Question: What is one course (or discipline) young entrepreneurs should take to prepare them for starting up?
"Setting up and running our financials and books in the early days took me more time than it should have. If you have a chance, taking a course in basic accounting or finance is a good idea. However, no class can substitute jumping in and getting your hands dirty in a business. "
"Consumer behavior is a course that mixes psychology and business, aiming to understand the minds of consumers. Knowing what triggers to pull to persuade a potential customer to buy is a very valuable tool. Two books that I would recommend are "Influence: The Psychology of Persuasion" and "Yes: 50 Scientifically Proven Ways to be Persuasive" by Robert Cialdini. "
"No matter what industry you are in, at some point or another Excel will be a useful tool to understand. I strongly believe that everyone should take some sort of course to learn the ins and outs of using Excel."
Psychology, Sociology or Religion
"No matter how you slice it, people do business with people. The better you can understand what makes people tick and what cues dictate their decisions even subconsciously, the better positioned you are to interact with suppliers, employees and clients. If you study or read about psychology, sociology and religion, you'll gain fascinating insights into people. "
"Developing relationships and closing sales is critical to success. A basic knowledge of psychology can help you understand what emotions motivate people and which ones hold them back. The reality is that you can only help people get what they want. If you can understand what they want and why they want it, you'll have great success in marketing your products and services."
Steve Blank's Lean LaunchPad Course
"Learn the key tools and steps to build a successful startup (or at least reduce the risk of failure) from Steve Blank, a seasoned entrepreneur. The Lean LaunchPad course covers his famous customer development process, where entrepreneurs "get out of the building" to gather feedback and then use that feedback to continuously evolve their startup business models. "
"Language is the foundation for everything in business -- ideas, relationships, plans -- at some point they all rely on words. Without a strong understanding of how to convey your thoughts to others on paper, you're at a severe disadvantage."
"It’s amazing how many times you’re going to be modeling things, diving deep into numbers and doing analyses. I think the stronger your statistical background and the more you understand the elements of statistics and can harness the power of Excel, the better off you'll be in the long run. "
"Forget business skills. You need life skills that battle stress, help you trust your gut and quiet your mind. Meditating and doing yoga will help you separate thoughts that are truly yours from thoughts that are simply external pressures from society, your employees, investors and customers. This has improved my ability to make decisions by tenfold. "
"Young entrepreneurs should take every opportunity to engage in public speaking through structured courses or a local theatre or improv group. Entrepreneurs are constantly thinking on their feet and need to have the ability to charismatically rally belief and engagement from an individual whether that person is a potential employee or initial client. "
Persuasion and Negotiation

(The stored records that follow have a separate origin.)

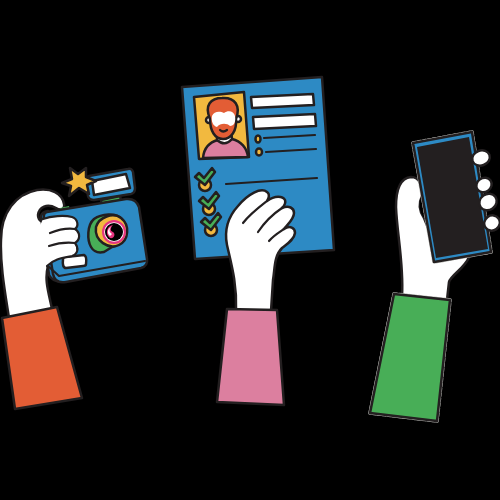
<!DOCTYPE html>
<html lang="en">
<head>
<meta charset="utf-8">
<title>Three hands: camera, form and phone</title>
<style>
:root {
  --ground: #000;
  --ink: #231f20;
  --paper: #fff;
  --blue: #2d8ac4;
  --blue-deep: #2079b3;
  --orange: #e35d35;
  --pink: #dc7f9f;
  --green: #48ae57;
  --yellow: #f2b93f;
  --magenta: #e5357f;
  --halo: #b9b9b5;
}
html, body { margin: 0; background: var(--ground); overflow: hidden; }
.artboard { display: block; width: 500px; height: 500px; background: var(--ground); }
.artboard * { stroke-linecap: round; stroke-linejoin: round; }
.outlined { stroke: var(--ink); stroke-width: 2.5; }
.line { fill: none; stroke: var(--ink); stroke-width: 2.2; }
.skin, .paper { fill: var(--paper); }
.blue { fill: var(--blue); }
.blue-deep { fill: var(--blue-deep); }
.orange { fill: var(--orange); }
.pink { fill: var(--pink); }
.green { fill: var(--green); }
.yellow { fill: var(--yellow); }
.magenta { fill: var(--magenta); }
.ink { fill: var(--ink); }
.ground { fill: var(--ground); }
.halo { fill: none; stroke: var(--halo); stroke-width: 3.6; }
</style>
</head>
<body>
<svg class="artboard" viewBox="0 0 500 500" role="img" aria-label="A hand with a camera, a hand with a form and a hand with a phone">
  <defs>
    <g id="check-item">
      <circle class="yellow outlined" cx="0" cy="8" r="6"/>
      <path class="green outlined" stroke-width="2" d="M-10 0 L-6 -4 L-1 1 L7 -9 L10 -5 L0 8 Z"/>
    </g>
    <path id="green-sleeve-shape" d="M394 294 L450 300 L437 421 L370 413 Z"/>
    <path id="phone-shape" d="M413 143 L472 132 L491 252 L434 262 Z"/>
  </defs>

  <g id="camera-hand">
    <path class="skin outlined" d="M9 318 C5 292 0 265 1 240 C1 212 16 194 37 190 C51 188 62 193 64 204 C65 209 61 211 56 208 C47 203 39 207 38 215 C38 221 43 223 48 222 L70 250 L48 266 C44 280 49 294 52 309 Z"/>
    <g id="camera">
      <path class="green outlined" d="M101 200 L120 196 L122 204 L102 207 Z"/>
      <path class="green" d="M60 208 L69 206 L70 210 L60 212 Z"/>
      <path class="blue outlined" d="M86 181 Q85 177 89 176 L128 169 Q132 168 133 172 L135 188 Q135 193 131 194 L94 200 Q89 200 88 196 Z"/>
      <path class="paper outlined" d="M92 181 L126 174 L130 188 L94 195 Z"/>
      <path class="yellow outlined" stroke-width="1.5" d="M70 168 L78 174 L86 168 L86 177 L96 181 L87 185 L89 194 L79 188 L69 196 L71 186 L62 183 L72 179 Z"/>
      <path class="blue-deep outlined" d="M41 216 Q42 212 48 211 L54 265 L61 282 Q52 281 49 275 Z"/>
      <path class="blue outlined" d="M47 212 L126 199 Q136 198 139 207 L147 259 Q148 266 141 268 L66 282 Q55 284 53 274 L44 218 Q43 213 47 212 Z"/>
      <path class="line" stroke-width="1.8" d="M48 266 L59 276 L145 261"/>
      <path class="paper outlined" d="M63 259 Q63 257 66 257 L84 255 Q87 256 86 264 Q86 266 83 266 L66 268 Q62 268 63 259 Z"/>
      <path class="green outlined" d="M94 219 C101 214 116 212 122 219 C130 228 124 244 112 247 L104 252 Q95 254 91 247 C87 240 87 225 94 219 Z"/>
      <path class="yellow outlined" d="M96 227 C99 217 113 212 121 218 C130 225 129 240 119 245 C109 250 94 241 96 227 Z"/>
      <circle class="magenta" cx="114" cy="232" r="12"/>
      <circle class="paper" cx="114" cy="232" r="9.8"/>
      <circle class="ground" cx="114" cy="232" r="9"/>
      <path class="magenta" d="M113 225 C106 226 105 235 110 238 C114 239 116 234 113 232 C110 231 110 228 113 225 Z"/>
      <path class="paper" d="M111 227 C107 229 107 234 110 236 L112 234 C109 232 109 230 111 227 Z"/>
    </g>
    <path class="skin" d="M43 219 C51 216 64 215 72 217 C78 219 79 226 75 229 C81 233 80 240 75 243 C79 248 78 254 72 256 C62 258 54 259 47 266 L36 262 L38 230 Z"/>
    <path class="line" d="M43 219 C51 216 64 215 72 217 C78 219 79 226 75 229 C81 233 80 240 75 243 C79 248 78 254 72 256 C62 258 54 259 47 266 M50 233 C60 229 68 228 75 229 M49 246 C58 243 67 242 75 243"/>
    <path class="orange outlined" d="M2 318 L57 307 L82 398 L15 409 Z"/>
  </g>

  <g id="form-hand">
    <path class="blue outlined" d="M182 87 L322 77 L334 250 L195 259 Z"/>
    <g id="portrait">
      <path class="yellow outlined" d="M194 97 L244 92 L249 157 L199 159 Z"/>
      <path class="pink outlined" stroke-width="2" d="M203 158 C204 147 210 142 218 140 L232 139 C241 141 247 148 248 157 Z"/>
      <path class="paper outlined" stroke-width="2" d="M217 131 L231 131 L232 139 Q225 147 217 140 Z"/>
      <circle class="paper outlined" cx="209" cy="120" r="3"/>
      <circle class="paper outlined" cx="238" cy="119" r="3"/>
      <path class="orange outlined" d="M210 119 C204 105 211 98 222 98 C235 97 241 106 236 119 C237 131 231 139 223 139 C215 139 210 131 210 119 Z"/>
      <path class="paper" d="M212 116 C214 111 220 111 224 113 C228 110 234 111 235 116 C236 122 234 126 230 126 C227 123 220 123 217 127 C213 126 211 121 212 116 Z"/>
      <path class="line" stroke-width="1.6" d="M220 130 Q223 133 227 130"/>
    </g>
    <path class="paper outlined" d="M251 97 L313 94 L314 105 L252 108 Z"/>
    <path class="paper outlined" d="M253 117 L315 114 L316 126 L254 129 Z"/>
    <ellipse class="yellow outlined" cx="258" cy="139" rx="2.5" ry="3.5"/>
    <ellipse class="yellow outlined" cx="259" cy="152" rx="3" ry="3.5"/>
    <path class="line" d="M264 138 L315 135 M266 152 L316 149 M226 184 L317 178"/>
    <use href="#check-item" x="205" y="177"/>
    <use href="#check-item" x="209" y="201"/>
    <use href="#check-item" x="211" y="222"/>
    <path class="skin outlined" d="M236 310 C237 283 231 263 227 245 C224 230 228 217 238 206 C248 194 261 187 267 192 C270 194 269 198 267 201 C275 195 283 196 285 200 C286 203 284 206 282 208 C289 205 294 208 294 213 C294 219 288 224 284 229 C290 225 295 228 295 233 C294 240 287 244 282 248 C274 256 275 268 273 280 L271 311 Z"/>
    <path class="line" d="M267 201 C258 208 250 214 243 223 M282 208 C273 214 264 223 258 232 M284 229 C278 233 273 236 269 241"/>
    <path class="pink outlined" d="M227 309 L277 310 L284 405 L217 402 Z"/>
  </g>

  <g id="phone-hand">
    <path class="skin outlined" stroke-width="1.5" d="M402 296 C404 265 397 234 396 207 C396 190 400 178 411 177 C420 177 423 187 422 196 C418 204 420 212 424 218 L437 250 L469 257 C465 268 451 275 449 282 L447 300 Z"/>
    <path class="ground" d="M422 195 C418 203 419 213 425 219 Z"/>
    <use class="halo" href="#phone-shape" stroke-dasharray="3 2"/>
    <use class="blue outlined" href="#phone-shape"/>
    <path class="ink" d="M417 147 L469 137 L488 249 L436 258 Z"/>
    <g id="phone-fingers" class="skin outlined" stroke-width="1.5">
      <ellipse cx="481" cy="158" rx="9" ry="7.5" transform="rotate(-20 481 158)"/>
      <ellipse cx="484" cy="185" rx="8" ry="7" transform="rotate(-35 484 185)"/>
      <ellipse cx="488" cy="202" rx="9" ry="8" transform="rotate(-35 488 202)"/>
      <ellipse cx="492" cy="223" rx="8" ry="7.5" transform="rotate(-35 492 223)"/>
    </g>
    <use class="halo" href="#green-sleeve-shape" stroke-dasharray="3 2"/>
    <use class="green outlined" href="#green-sleeve-shape"/>
  </g>
</svg>
</body>
</html>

"A great idea is nothing without an actual product, great team, investors and a target audience who is willing to pay. With all of these stakeholders, young entrepreneurs should get as much practice in the power of persuasion and negotiation as possible. Products rarely build or sell themselves, so the more you can persuade and negotiate with others, the more effective you can be."